(Document images with source code)
- - - -

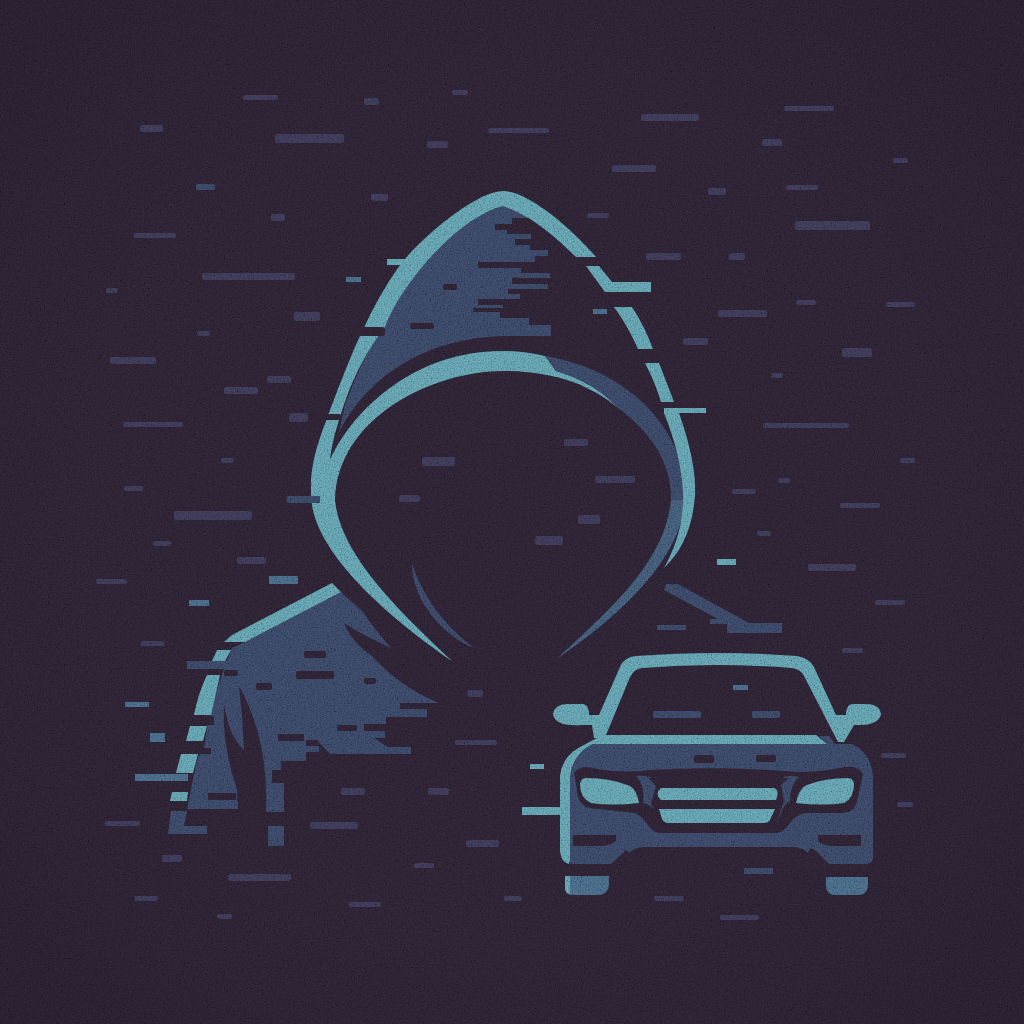
<!DOCTYPE html>
<html lang="en">
<head>
<meta charset="utf-8">
<title>Hooded figure and car</title>
<style>
:root{--night:#2a2030;--teal:#5994a3;--navy:#35415d;--dash:#37354f;--steel:#416079}
html,body{margin:0;background:var(--night);overflow:hidden}
svg{display:block;width:1024px;height:1024px}
.night{fill:var(--night)}
.teal{fill:var(--teal)}
.navy{fill:var(--navy)}
.steel{fill:var(--steel)}
.dashes{fill:var(--dash)}
.dashes rect{rx:2px}
.thin rect{height:5px}
.mid rect{height:7px}
.thick rect{height:9px}
.grain{mix-blend-mode:overlay;opacity:.3}
</style>
</head>
<body>
<svg viewBox="0 0 1024 1024" role="img" aria-label="Hooded figure behind a car with glitch lines">
<defs>
<filter id="grain" x="0" y="0" width="100%" height="100%">
<feTurbulence type="fractalNoise" baseFrequency=".7" numOctaves="2" seed="4"/>
<feColorMatrix values="1.6 0 0 0 -.3 1.6 0 0 0 -.3 1.6 0 0 0 -.3 0 0 0 0 1"/>
</filter>
<radialGradient id="vignette" r=".75">
<stop offset=".55" stop-color="#1c1424" stop-opacity="0"/>
<stop offset="1" stop-color="#1c1424" stop-opacity=".35"/>
</radialGradient>
</defs>
<rect class="night" width="1024" height="1024"/>
<rect width="1024" height="1024" fill="url(#vignette)"/>

<g id="glitch-lines" class="dashes">
<g class="thin">
<rect x="243" y="95" width="35"/><rect x="452" y="90" width="16"/><rect x="488" y="128" width="61"/>
<rect x="784" y="106" width="50"/><rect x="893" y="158" width="15"/><rect x="786" y="185" width="32"/>
<rect x="134" y="233" width="42"/><rect x="587" y="213" width="22"/><rect x="106" y="288" width="12"/>
<rect x="886" y="302" width="29"/><rect x="796" y="300" width="20"/><rect x="197" y="331" width="13"/>
<rect x="771" y="373" width="12"/><rect x="123" y="422" width="60"/><rect x="763" y="423" width="86"/>
<rect x="221" y="458" width="13"/><rect x="900" y="458" width="15"/><rect x="124" y="486" width="19"/>
<rect x="732" y="489" width="24"/><rect x="778" y="478" width="12"/><rect x="153" y="541" width="18"/>
<rect x="840" y="503" width="40"/><rect x="757" y="531" width="14"/><rect x="96" y="579" width="31"/>
<rect x="875" y="600" width="30"/><rect x="141" y="641" width="24"/><rect x="842" y="648" width="21"/>
<rect x="455" y="740" width="42"/><rect x="881" y="753" width="25"/><rect x="897" y="802" width="16"/>
<rect x="105" y="821" width="35"/><rect x="414" y="863" width="20"/><rect x="134" y="896" width="24"/>
<rect x="217" y="914" width="15"/><rect x="349" y="902" width="32"/><rect x="504" y="896" width="18"/>
<rect x="654" y="896" width="30"/><rect x="720" y="915" width="39"/>
</g>
<g class="mid">
<rect x="140" y="125" width="23"/><rect x="364" y="98" width="15"/><rect x="427" y="141" width="21"/>
<rect x="641" y="114" width="58"/><rect x="612" y="165" width="44"/><rect x="762" y="139" width="20"/>
<rect x="708" y="188" width="18"/><rect x="371" y="194" width="17"/><rect x="271" y="214" width="14"/>
<rect x="202" y="273" width="93"/><rect x="646" y="253" width="35"/><rect x="729" y="253" width="16"/>
<rect x="718" y="310" width="49"/><rect x="683" y="338" width="25"/><rect x="110" y="357" width="46"/>
<rect x="224" y="387" width="34"/><rect x="267" y="376" width="24"/><rect x="399" y="495" width="21"/>
<rect x="595" y="476" width="40"/><rect x="564" y="439" width="24"/><rect x="237" y="557" width="29"/>
<rect x="808" y="564" width="48"/><rect x="341" y="788" width="24"/><rect x="428" y="788" width="21"/>
<rect x="310" y="822" width="48"/><rect x="466" y="840" width="33"/><rect x="162" y="855" width="20"/>
<rect x="228" y="874" width="63"/><rect x="467" y="690" width="16"/>
</g>
<g class="thick">
<rect x="275" y="134" width="69"/><rect x="795" y="221" width="75"/><rect x="294" y="312" width="26"/>
<rect x="842" y="348" width="30"/><rect x="174" y="511" width="78"/><rect x="289" y="413" width="19"/>
<rect x="422" y="457" width="33"/><rect x="578" y="515" width="22"/><rect x="535" y="536" width="28"/>
</g>
</g>

<g id="stray-lines">
<rect class="navy" x="196" y="184" width="19" height="6" rx="2"/>
<rect class="steel" x="346" y="277" width="15" height="5"/>
<rect class="steel" x="269" y="576" width="29" height="8"/>
<rect class="steel" x="189" y="600" width="20" height="6"/>
<rect class="teal" x="717" y="559" width="19" height="6"/>
<rect class="steel" x="593" y="309" width="14" height="5"/>
<rect class="steel" x="125" y="702" width="24" height="5"/>
<rect class="steel" x="150" y="733" width="15" height="9"/>
<rect class="teal" x="530" y="764" width="14" height="5"/>
<rect class="navy" x="657" y="625" width="29" height="5"/>
</g>

<g id="hood">
<path class="navy" d="M503 206Q512 206 519 213H528V218H512V224H495V230H507V234H531V239H515V245H530V250H548V256H535V262H478V268H521V273H550V278H512V284H548V289H508V294H520V299H478V305H503V308H473V312H500V318H529V325H551V336H503C430 338 370 372 339 432L345 405Q362 358 383 327C405 280 450 220 503 206Z"/>
<g class="night"><rect x="443" y="284" width="14" height="6" rx="2"/><rect x="410" y="323" width="24" height="6" rx="2"/></g>
<path id="hood-edge" class="teal" d="M503 191C478 191 428 232 405 259H387V265H400Q378 296 362 332C350 356 332 405 322 432C312 460 309 480 312 505C319 551 375 608 452 661C400 612 340 555 335 500C337 418 432 371 503 371C556 371 592 386 618 408Q594 382 556 371L545 356C440 332 358 398 330 460C332 440 340 415 350 388Q365 352 385 327C400 285 458 217 503 206C535 217 559 241 576 257H596C570 227 528 191 503 191Z"/>
<path id="hood-opening-shade" class="navy" d="M545 356C630 370 688 432 685 500C681 560 618 617 558 658C603 615 665 565 671 500C672 464 651 432 618 408Q594 382 556 371Z"/>
<path class="steel" d="M558 658C603 615 665 565 671 500H685C681 560 618 617 558 658Z" opacity=".6"/>
<g id="hood-edge-fragments" class="teal">
<path d="M586 266H599L612 282H651V292H605Z"/>
<path d="M614 307H632Q644 325 653 349H638Q628 326 614 307Z"/>
<path d="M645 363H659L674 402H661Q655 382 645 363Z"/>
<path d="M664 408H706V413H679C691 447 696 474 695 495C693 524 684 549 664 568C677 545 684 520 683 492Q681 455 664 413Z"/>
</g>
<g id="hood-edge-cuts">
<rect class="night" x="358" y="327" width="27" height="9" rx="3"/>
<rect class="night" x="320" y="414" width="21" height="6" rx="2"/>
<rect class="navy" x="287" y="496" width="33" height="7"/>
</g>
<path id="neck-fold" class="navy" d="M412 563C422 596 445 626 474 648C447 638 411 602 412 563Z"/>
</g>

<g id="shoulders">
<path class="navy" d="M341 592L363 612Q372 626 391 648Q366 637 344 623Q352 643 372 656Q400 687 439 703H400V709H427V717H386V724H364V731H385V738H374L388 747H411V754H330L317 740H306V746H319V752H306V761H281V770H272V783H284V812H266Q269 740 239 686Q243 718 244 750Q229 737 224 704Q222 746 237 789V801H238V809H187L197 760L200 754H211V748H204Q209 705 232 648L245 642Z"/>
<path class="teal" d="M332 583L341 592L245 642H224L232 635Z"/>
<g id="sleeve-edge">
<path class="teal" d="M217 650H231L225 661H212Z"/>
<path class="teal" d="M207 675H220L211 715H194Q198 694 207 675Z"/>
<path class="teal" d="M190 726H207L203 741H186Z"/>
<path class="teal" d="M181 754H198L193 773H176Z"/>
<path class="teal" d="M172 792H188L187 801H170Z"/>
<path class="navy" d="M171 811H187L184 826H207V834H168Z"/>
<path class="navy" d="M268 826H284V846H268Z"/>
<rect class="navy" x="187" y="661" width="40" height="8"/>
<rect class="steel" x="135" y="774" width="53" height="7"/>
</g>
<g id="sleeve-cuts" class="night">
<rect x="304" y="651" width="22" height="7" rx="2"/><rect x="296" y="671" width="38" height="8" rx="2"/>
<rect x="256" y="683" width="16" height="7" rx="2"/><rect x="364" y="678" width="12" height="6" rx="2"/>
<rect x="337" y="725" width="20" height="6" rx="2"/><rect x="224" y="670" width="14" height="6" rx="2"/>
<rect x="200" y="716" width="14" height="9"/><rect x="208" y="793" width="28" height="7"/>
<rect x="278" y="734" width="26" height="7"/>
</g>
<path id="far-shoulder" class="navy" d="M666 584H678L749 623H782V633H727V624H710V619H718L664 590Z"/>
</g>

<g id="car">
<path id="car-cabin" class="night" d="M566 744L600 730L626 660H804L836 735L872 760V870H562Z"/>
<path class="teal" fill-rule="evenodd" d="M597 738H594L592 725H582Q555 727 553 714Q555 704 567 704H583Q589 705 589 715H599L620 667Q624 657 636 656Q716 650 797 656Q809 658 814 667L836 715H846Q846 705 852 704H868Q880 705 881 714Q879 726 854 725L844 742H838L803 674Q799 669 792 668Q716 662 642 668Q634 669 630 677L606 735H816L827 744H593Q576 752 571 771V862Q561 861 560 848V776Q562 757 580 747Z"/>
<path id="bonnet" class="navy" d="M593 744H827L819 736H829L835 744H852Q871 753 873 776V828Q873 835 866 835H835Q817 835 810 849Q804 861 793 861H643Q634 861 628 852Q619 835 600 835H570V776Q573 754 593 744Z"/>
<path id="bumper" class="navy" d="M570 820H873V857Q873 864 866 864H829L818 853Q811 846 802 846H638Q628 846 621 855L611 864H570Z"/>
<path id="wheel-gap" class="night" d="M620 864L629 853Q635 847 644 847H793Q803 847 810 855L818 864Z"/>
<path id="bonnet-crease" class="night" d="M574 773Q580 765 592 768Q624 774 649 770Q716 766 785 771Q812 774 845 767Q858 765 863 774L857 802Q855 812 842 813H806Q795 815 791 822L785 829Q781 833 774 833H661Q653 833 649 826L642 818Q638 812 625 812L590 808Q580 806 578 796Z"/>
<path class="navy" d="M636 776Q650 775 656 781H778Q785 774 799 777Q790 785 790 801Q783 805 781 813L776 823H661L655 811Q650 804 643 803Q645 785 636 776Z"/>
<path class="night" d="M648 778H789L781 785L784 801L775 826H661L651 803L656 786Z"/>
<g id="lights" class="teal">
<path d="M586 778Q609 778 627 785Q636 787 639 803Q612 806 591 803Q580 798 580 784Q581 778 586 778Z"/>
<path d="M848 778Q825 778 807 785Q799 788 796 803Q823 806 844 803Q854 798 854 784Q853 778 848 778Z"/>
</g>
<g id="grille" class="teal">
<path d="M661 788H774Q780 790 776 800H661Q654 794 661 788Z"/>
<path d="M659 809H775L770 820Q768 823 764 823H669Q664 823 662 819Z"/>
</g>
<g id="bumper-slots" class="night">
<path d="M573 835H616V841Q610 846 600 846H573Z"/>
<path d="M818 835H861V846H835Q823 846 818 841Z"/>
<rect x="694" y="755" width="20" height="8" rx="2"/><rect x="756" y="755" width="20" height="7" rx="2"/>
</g>
<path class="teal" d="M560 776H569V864Q560 862 560 848Z"/>
<g id="tyres" class="steel">
<path d="M565 876H609V885Q608 895 597 895H572Q565 895 565 888Z"/>
<path d="M826 877H868V886Q867 895 858 895H836Q826 895 826 886Z"/>
<path class="teal" d="M565 876H570V894Q565 893 565 888Z"/>
</g>
<g id="windscreen-lines" class="navy">
<rect x="653" y="711" width="48" height="7" rx="2"/><rect x="752" y="711" width="28" height="7" rx="2"/>
<rect class="steel" x="733" y="685" width="15" height="5"/><rect x="744" y="868" width="29" height="6"/>
</g>
<rect id="side-streak" class="teal" x="522" y="807" width="40" height="8"/>
</g>

<rect class="grain" width="1024" height="1024" filter="url(#grain)"/>
</svg>
</body>
</html>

- - - -

§ INSTRUCTIONS TO FOLLOW
Answer with one number, namely the count of lines in the entries that include the word "steel".

§ WORKED SOLUTION
12